_What you are asked to do_
Each record below needs to be copied out exactly as it stands.

════════════════════

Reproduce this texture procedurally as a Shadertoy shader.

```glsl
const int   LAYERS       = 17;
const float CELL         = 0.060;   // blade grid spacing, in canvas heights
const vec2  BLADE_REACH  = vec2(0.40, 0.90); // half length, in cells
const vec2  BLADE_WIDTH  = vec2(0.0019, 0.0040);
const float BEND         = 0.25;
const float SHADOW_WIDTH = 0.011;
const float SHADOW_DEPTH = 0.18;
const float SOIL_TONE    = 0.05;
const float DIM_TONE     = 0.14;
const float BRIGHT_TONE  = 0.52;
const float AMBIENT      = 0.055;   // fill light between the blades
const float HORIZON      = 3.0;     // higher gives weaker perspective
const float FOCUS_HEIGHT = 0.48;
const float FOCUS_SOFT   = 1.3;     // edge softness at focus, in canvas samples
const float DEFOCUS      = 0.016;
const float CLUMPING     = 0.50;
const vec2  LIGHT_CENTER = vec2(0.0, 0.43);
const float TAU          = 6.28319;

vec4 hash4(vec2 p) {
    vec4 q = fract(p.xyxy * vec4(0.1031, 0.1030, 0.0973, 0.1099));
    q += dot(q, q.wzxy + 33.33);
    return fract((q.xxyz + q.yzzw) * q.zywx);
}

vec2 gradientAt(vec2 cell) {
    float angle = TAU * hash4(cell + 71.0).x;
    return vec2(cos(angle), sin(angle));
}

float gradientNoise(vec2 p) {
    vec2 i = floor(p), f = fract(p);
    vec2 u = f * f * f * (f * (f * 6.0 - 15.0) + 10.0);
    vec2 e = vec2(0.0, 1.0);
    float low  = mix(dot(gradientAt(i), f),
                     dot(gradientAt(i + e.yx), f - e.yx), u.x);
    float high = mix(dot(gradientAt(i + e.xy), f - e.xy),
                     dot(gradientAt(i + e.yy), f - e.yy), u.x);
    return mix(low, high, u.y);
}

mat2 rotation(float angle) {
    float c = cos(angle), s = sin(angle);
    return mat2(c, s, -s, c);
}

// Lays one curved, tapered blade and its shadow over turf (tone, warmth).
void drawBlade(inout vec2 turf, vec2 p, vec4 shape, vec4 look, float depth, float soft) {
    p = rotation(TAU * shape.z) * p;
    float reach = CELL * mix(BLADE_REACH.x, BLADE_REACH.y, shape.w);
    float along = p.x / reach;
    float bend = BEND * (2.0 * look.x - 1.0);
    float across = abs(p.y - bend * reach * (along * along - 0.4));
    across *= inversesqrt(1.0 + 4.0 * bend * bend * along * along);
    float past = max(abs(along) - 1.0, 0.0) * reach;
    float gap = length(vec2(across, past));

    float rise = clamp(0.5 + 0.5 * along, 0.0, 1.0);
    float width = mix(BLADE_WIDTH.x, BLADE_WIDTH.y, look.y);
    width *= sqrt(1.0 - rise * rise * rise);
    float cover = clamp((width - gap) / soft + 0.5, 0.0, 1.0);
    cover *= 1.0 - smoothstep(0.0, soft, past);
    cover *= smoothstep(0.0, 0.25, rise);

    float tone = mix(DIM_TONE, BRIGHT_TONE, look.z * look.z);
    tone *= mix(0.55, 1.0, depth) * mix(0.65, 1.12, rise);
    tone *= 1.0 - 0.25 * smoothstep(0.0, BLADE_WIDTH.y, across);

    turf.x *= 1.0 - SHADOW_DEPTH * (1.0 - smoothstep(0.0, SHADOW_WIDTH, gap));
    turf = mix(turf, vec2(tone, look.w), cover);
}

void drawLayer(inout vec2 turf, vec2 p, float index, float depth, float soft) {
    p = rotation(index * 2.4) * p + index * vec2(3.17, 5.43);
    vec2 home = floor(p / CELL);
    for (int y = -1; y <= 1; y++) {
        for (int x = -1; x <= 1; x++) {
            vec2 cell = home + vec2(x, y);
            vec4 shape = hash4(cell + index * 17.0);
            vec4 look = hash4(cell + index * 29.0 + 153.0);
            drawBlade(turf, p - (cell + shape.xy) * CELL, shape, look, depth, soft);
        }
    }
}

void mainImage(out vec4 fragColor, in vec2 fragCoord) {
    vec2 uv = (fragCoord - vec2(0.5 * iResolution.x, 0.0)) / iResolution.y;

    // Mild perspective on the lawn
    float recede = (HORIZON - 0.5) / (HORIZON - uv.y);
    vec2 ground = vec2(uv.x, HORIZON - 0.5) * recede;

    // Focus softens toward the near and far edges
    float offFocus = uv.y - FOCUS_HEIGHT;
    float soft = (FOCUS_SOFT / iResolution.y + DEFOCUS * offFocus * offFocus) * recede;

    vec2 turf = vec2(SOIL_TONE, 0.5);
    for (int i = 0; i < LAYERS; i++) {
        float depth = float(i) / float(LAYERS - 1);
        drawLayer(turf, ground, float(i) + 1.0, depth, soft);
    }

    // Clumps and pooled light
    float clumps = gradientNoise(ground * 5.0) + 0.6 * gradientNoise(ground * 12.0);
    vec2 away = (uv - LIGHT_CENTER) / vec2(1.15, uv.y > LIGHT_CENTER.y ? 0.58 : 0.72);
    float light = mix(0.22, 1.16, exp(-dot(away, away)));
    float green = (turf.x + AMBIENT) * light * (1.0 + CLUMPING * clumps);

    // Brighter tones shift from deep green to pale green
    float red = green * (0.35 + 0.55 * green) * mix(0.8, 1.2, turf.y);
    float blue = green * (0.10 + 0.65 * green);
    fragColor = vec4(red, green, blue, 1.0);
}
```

════════════════════

_Task solution_
Reproduce this texture procedurally as a Shadertoy shader.

```glsl
const int   LAYERS       = 17;
const float CELL         = 0.060;   // blade grid spacing, in canvas heights
const vec2  BLADE_REACH  = vec2(0.40, 0.90); // half length, in cells
const vec2  BLADE_WIDTH  = vec2(0.0019, 0.0040);
const float BEND         = 0.25;
const float SHADOW_WIDTH = 0.011;
const float SHADOW_DEPTH = 0.18;
const float SOIL_TONE    = 0.05;
const float DIM_TONE     = 0.14;
const float BRIGHT_TONE  = 0.52;
const float AMBIENT      = 0.055;   // fill light between the blades
const float HORIZON      = 3.0;     // higher gives weaker perspective
const float FOCUS_HEIGHT = 0.48;
const float FOCUS_SOFT   = 1.3;     // edge softness at focus, in canvas samples
const float DEFOCUS      = 0.016;
const float CLUMPING     = 0.50;
const vec2  LIGHT_CENTER = vec2(0.0, 0.43);
const float TAU          = 6.28319;

vec4 hash4(vec2 p) {
    vec4 q = fract(p.xyxy * vec4(0.1031, 0.1030, 0.0973, 0.1099));
    q += dot(q, q.wzxy + 33.33);
    return fract((q.xxyz + q.yzzw) * q.zywx);
}

vec2 gradientAt(vec2 cell) {
    float angle = TAU * hash4(cell + 71.0).x;
    return vec2(cos(angle), sin(angle));
}

float gradientNoise(vec2 p) {
    vec2 i = floor(p), f = fract(p);
    vec2 u = f * f * f * (f * (f * 6.0 - 15.0) + 10.0);
    vec2 e = vec2(0.0, 1.0);
    float low  = mix(dot(gradientAt(i), f),
                     dot(gradientAt(i + e.yx), f - e.yx), u.x);
    float high = mix(dot(gradientAt(i + e.xy), f - e.xy),
                     dot(gradientAt(i + e.yy), f - e.yy), u.x);
    return mix(low, high, u.y);
}

mat2 rotation(float angle) {
    float c = cos(angle), s = sin(angle);
    return mat2(c, s, -s, c);
}

// Lays one curved, tapered blade and its shadow over turf (tone, warmth).
void drawBlade(inout vec2 turf, vec2 p, vec4 shape, vec4 look, float depth, float soft) {
    p = rotation(TAU * shape.z) * p;
    float reach = CELL * mix(BLADE_REACH.x, BLADE_REACH.y, shape.w);
    float along = p.x / reach;
    float bend = BEND * (2.0 * look.x - 1.0);
    float across = abs(p.y - bend * reach * (along * along - 0.4));
    across *= inversesqrt(1.0 + 4.0 * bend * bend * along * along);
    float past = max(abs(along) - 1.0, 0.0) * reach;
    float gap = length(vec2(across, past));

    float rise = clamp(0.5 + 0.5 * along, 0.0, 1.0);
    float width = mix(BLADE_WIDTH.x, BLADE_WIDTH.y, look.y);
    width *= sqrt(1.0 - rise * rise * rise);
    float cover = clamp((width - gap) / soft + 0.5, 0.0, 1.0);
    cover *= 1.0 - smoothstep(0.0, soft, past);
    cover *= smoothstep(0.0, 0.25, rise);

    float tone = mix(DIM_TONE, BRIGHT_TONE, look.z * look.z);
    tone *= mix(0.55, 1.0, depth) * mix(0.65, 1.12, rise);
    tone *= 1.0 - 0.25 * smoothstep(0.0, BLADE_WIDTH.y, across);

    turf.x *= 1.0 - SHADOW_DEPTH * (1.0 - smoothstep(0.0, SHADOW_WIDTH, gap));
    turf = mix(turf, vec2(tone, look.w), cover);
}

void drawLayer(inout vec2 turf, vec2 p, float index, float depth, float soft) {
    p = rotation(index * 2.4) * p + index * vec2(3.17, 5.43);
    vec2 home = floor(p / CELL);
    for (int y = -1; y <= 1; y++) {
        for (int x = -1; x <= 1; x++) {
            vec2 cell = home + vec2(x, y);
            vec4 shape = hash4(cell + index * 17.0);
            vec4 look = hash4(cell + index * 29.0 + 153.0);
            drawBlade(turf, p - (cell + shape.xy) * CELL, shape, look, depth, soft);
        }
    }
}

void mainImage(out vec4 fragColor, in vec2 fragCoord) {
    vec2 uv = (fragCoord - vec2(0.5 * iResolution.x, 0.0)) / iResolution.y;

    // Mild perspective on the lawn
    float recede = (HORIZON - 0.5) / (HORIZON - uv.y);
    vec2 ground = vec2(uv.x, HORIZON - 0.5) * recede;

    // Focus softens toward the near and far edges
    float offFocus = uv.y - FOCUS_HEIGHT;
    float soft = (FOCUS_SOFT / iResolution.y + DEFOCUS * offFocus * offFocus) * recede;

    vec2 turf = vec2(SOIL_TONE, 0.5);
    for (int i = 0; i < LAYERS; i++) {
        float depth = float(i) / float(LAYERS - 1);
        drawLayer(turf, ground, float(i) + 1.0, depth, soft);
    }

    // Clumps and pooled light
    float clumps = gradientNoise(ground * 5.0) + 0.6 * gradientNoise(ground * 12.0);
    vec2 away = (uv - LIGHT_CENTER) / vec2(1.15, uv.y > LIGHT_CENTER.y ? 0.58 : 0.72);
    float light = mix(0.22, 1.16, exp(-dot(away, away)));
    float green = (turf.x + AMBIENT) * light * (1.0 + CLUMPING * clumps);

    // Brighter tones shift from deep green to pale green
    float red = green * (0.35 + 0.55 * green) * mix(0.8, 1.2, turf.y);
    float blue = green * (0.10 + 0.65 * green);
    fragColor = vec4(red, green, blue, 1.0);
}
```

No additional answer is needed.